While the clock doesn’t display time itself, it is synchronized to time. Two identical clocks should display the same text at the same time. To get the time, [ch00f] first tried hacking apart a cheap radio clock, which is synchronized to NIST’s 60 kHz broadcast. After reverse engineering the protocol with great success, stray RF energy from the display turned out to cause too much interference.
With the cheap solution out the window, [ch00f] built a custom breakout for an Adafruit GPS module and used it to get the time. This was his first RF board, but it worked out fine.
Books are loaded onto a FAT filesystem on an SD card, and [ChaN]’s FatFS is used to interpret the filesystem. A microcontroller then sends the text out at a constant rate to a serial port on the display which he hacked his way into.
The project is a neat mix of art and electronics. Stick around for a video overview after the break.
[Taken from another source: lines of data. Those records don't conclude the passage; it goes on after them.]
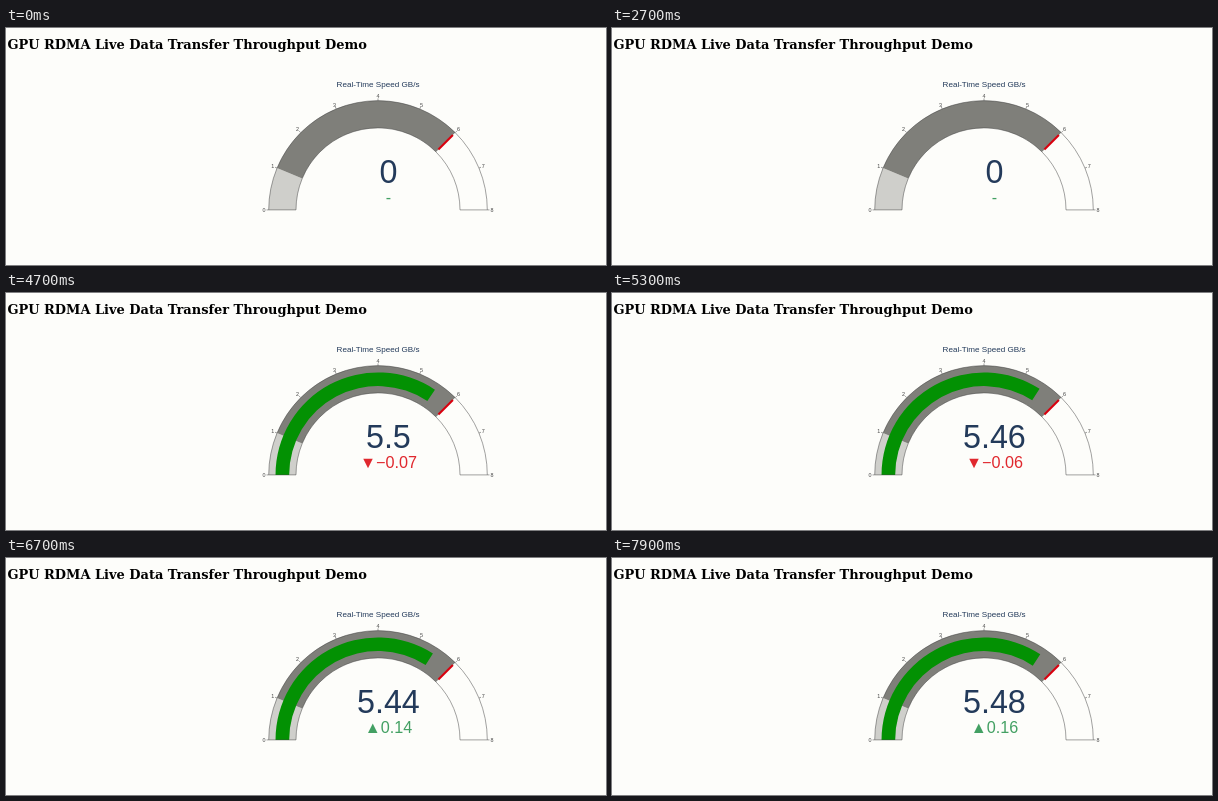
Write an HTML page that moves like this. It is 600 px wide and 237 px high and loops after 8000 ms.

```html
<!DOCTYPE html>
<html lang="en">
<head>
<meta charset="utf-8">
<title>Throughput gauge</title>
<style>
  html, body { margin: 0; width: 100%; height: 100%; overflow: hidden; background: #fdfdfa; }
  svg { display: block; width: 100%; height: 100%; }
  text { font-family: "Liberation Sans", Arial, sans-serif; fill: #233a5a; text-anchor: middle; }
  .heading { font: bold 12.96px "DejaVu Serif", serif; fill: #000; text-anchor: start; }
  .label { font-size: 8.1px; }
  .tick { font-size: 5.4px; fill: #444; }
  .line { fill: none; stroke: #444; stroke-width: .5; }
  #number { font-size: 32.3px; }
  #delta { font-size: 16.2px; }
</style>
</head>
<body>
<svg viewBox="0 0 600 237">
  <text class="heading" x="1.5" y="20.7">GPU RDMA Live Data Transfer Throughput Demo</text>
  <text class="label" x="372" y="59.3">Real-Time Speed GB/s</text>
  <path id="low" fill="#cfcfcb"/>
  <path id="high" fill="#7f7f7a"/>
  <path id="bar" fill="#039103"/>
  <path id="outline" class="line"/>
  <path id="threshold" stroke="#d8000e" stroke-width="2.1"/>
  <path id="ticks" class="line"/>
  <g id="tickLabels"></g>
  <text id="number" x="382.4" y="155.4"></text>
  <text id="delta" x="382.5" y="174.8"></text>
</svg>
<script>
const LOOP = 8000, START = 3900, STEP = 100;
const MAX = 8, CX = 372, CY = 181.9, INNER = 82, OUTER = 109.3;
const MIDDLE = (INNER + OUTER) / 2, WIDTH = OUTER - INNER;

// One reading per step, in GB/s
const readings = [
  5.54, 5.49, 5.46, 5.51, 5.48, 5.44, 5.52, 5.57, 5.5,
  5.47, 5.5, 5.43, 5.49, 5.52, 5.46, 5.51, 5.48, 5.45,
  5.5, 5.47, 5.53, 5.54, 5.48, 5.51, 5.46, 5.49, 5.52,
  5.3, 5.44, 5.5, 5.47, 5.52, 5.45, 5.49, 5.53, 5.48,
  5.46, 5.51, 5.47, 5.32, 5.48
];

const $ = id => document.getElementById(id);
const setPath = (id, d) => $(id).setAttribute("d", d);

function point(value, radius) {
  const angle = Math.PI * (1 - value / MAX);
  return [CX + radius * Math.cos(angle), CY - radius * Math.sin(angle)];
}

const spoke = (value, r1, r2) => `M${point(value, r1)}L${point(value, r2)}`;

function band(from, to, thickness = 1) {
  const inner = MIDDLE - WIDTH * thickness / 2;
  const outer = MIDDLE + WIDTH * thickness / 2;
  return `M${point(from, inner)}L${point(from, outer)}` +
    `A${outer} ${outer} 0 0 1 ${point(to, outer)}L${point(to, inner)}` +
    `A${inner} ${inner} 0 0 0 ${point(from, inner)}Z`;
}

function buildDial() {
  setPath("low", band(0, 1));
  setPath("high", band(1, 6));
  setPath("outline", band(0, MAX));
  setPath("threshold", spoke(6, MIDDLE - WIDTH * .375, MIDDLE + WIDTH * .375));
  let marks = "", labels = "";
  for (let v = 0; v <= MAX; v++) {
    const [x, y] = point(v, 113.9);
    marks += spoke(v, OUTER, OUTER + 2.2);
    labels += `<text class="tick" x="${x}" y="${y + 1.9}">${v}</text>`;
  }
  setPath("ticks", marks);
  $("tickLabels").innerHTML = labels;
}

const format = value => String(+value.toFixed(2));

function formatDelta(change) {
  if (Math.abs(change) < .005) return "-";
  return change > 0 ? "▲" + format(change) : "▼−" + format(-change);
}

function draw(time) {
  const index = Math.floor((time % LOOP - START) / STEP);
  const value = readings[index] ?? 0;
  const change = value - (readings[index - 1] ?? 0);
  setPath("bar", value ? band(0, value, .5) : "");
  $("number").textContent = format(value);
  $("delta").textContent = formatDelta(change);
  $("delta").style.fill = change <= -.005 ? "#e0282e" : "#43a063";
}

buildDial();
draw(0);
let origin;
requestAnimationFrame(function frame(now) {
  origin ??= now;
  draw(now - origin);
  requestAnimationFrame(frame);
});
</script>
</body>
</html>
```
Continue reading “Gutenberg Clock Keeps Time by Reading Books”
We don’t think we’ve seen an Infinity Mirror Clock before, but we love this new twist on an old favorite. Different colors distinguish between seconds, minutes and hours, and an additional IR sensor detects when someone is directly in front of the clock and switches the LEDs off, allowing it to be used as a normal mirror. This build is the work of [Dushyant Ahuja], who is no stranger to hacking together clocks out of LEDs. You can tell how much progress he’s made with the mirror clock by taking a glance at his first project, which is an impressive creation held together by jumbles of wire and some glue.
[Dushyant] has stepped up his game for his new clock, attaching an LED strip along the inside of a circular frame to fashion the infinity mirror effect. The lights receive a signal from an attached homemade Arduino board, which is also connected to a real-time clock (RTC) module to keep time and to a Bluetooth module, which allows [Dushyant] to program the clock wirelessly rather than having to drag out some cords if the clock ever needs an adjustment.
Stick around after the jump for a quick demonstration video. The lights are dazzling to watch; [Dushyant] inserted a stainless steel plate at the center of the circle to reflect the outer rim of LEDs. After a quick rainbow effect, it looks like the mirror enters clock mode. See if you can figure out what time it is. For a more step-by-step overview of this project, swing by his Instructables page.
Continue reading “Infinity Mirror Clock: There’s a Time Joke There Somewhere”
[Joakim] has built a clock that spells out the time in words. Wait a second – word clock, what is this, 2009? Word clocks are one of those projects that have become timeless. When we see a build that stands out, we make sure to write it up. [Joakim’s] clock is special for a number of reasons. The time is spelled out in Norwegian, and since the clock is a birthday gift for [Daniel], [Joakim] added
the his full name to the clock’s repertoire.
One of the hard parts of word clock design is controlling light spill. [Joakim] used a simple 3D printed frame to box each LED in. This keeps the spill under control and makes everything easier to read. The RGB LED’s [Joakim] used are also a bit different from the norm. Rather than the WS2812 Neopixel, [Joakim] used LPD8806 LED strips. On the controller side [Joakim] may have gone a bit overboard in his choice of an Arduino Yun, but he does put the ATmega328 and Embedded Linux machine to good use.
The real magic happens at boot. [Daniel’s] name lights up in red, with various letters going green as each step completes. A green ‘D’ indicates an IP address was obtained from the router’s DHCP server. ‘N’ switches to green when four NTP servers have been contacted, and the Linux processor is reasonably sure it has the correct time. The last letter to change will be the ‘E’, which reports ambient light.
[Joakim] added a web interface to trigger his new features, such as a rainbow color palette, or the ability to show minutes by changing the color of the letters K,L,O,K. The final result is a slick package, which definitely brings a 2009 era design up to 2014 standards!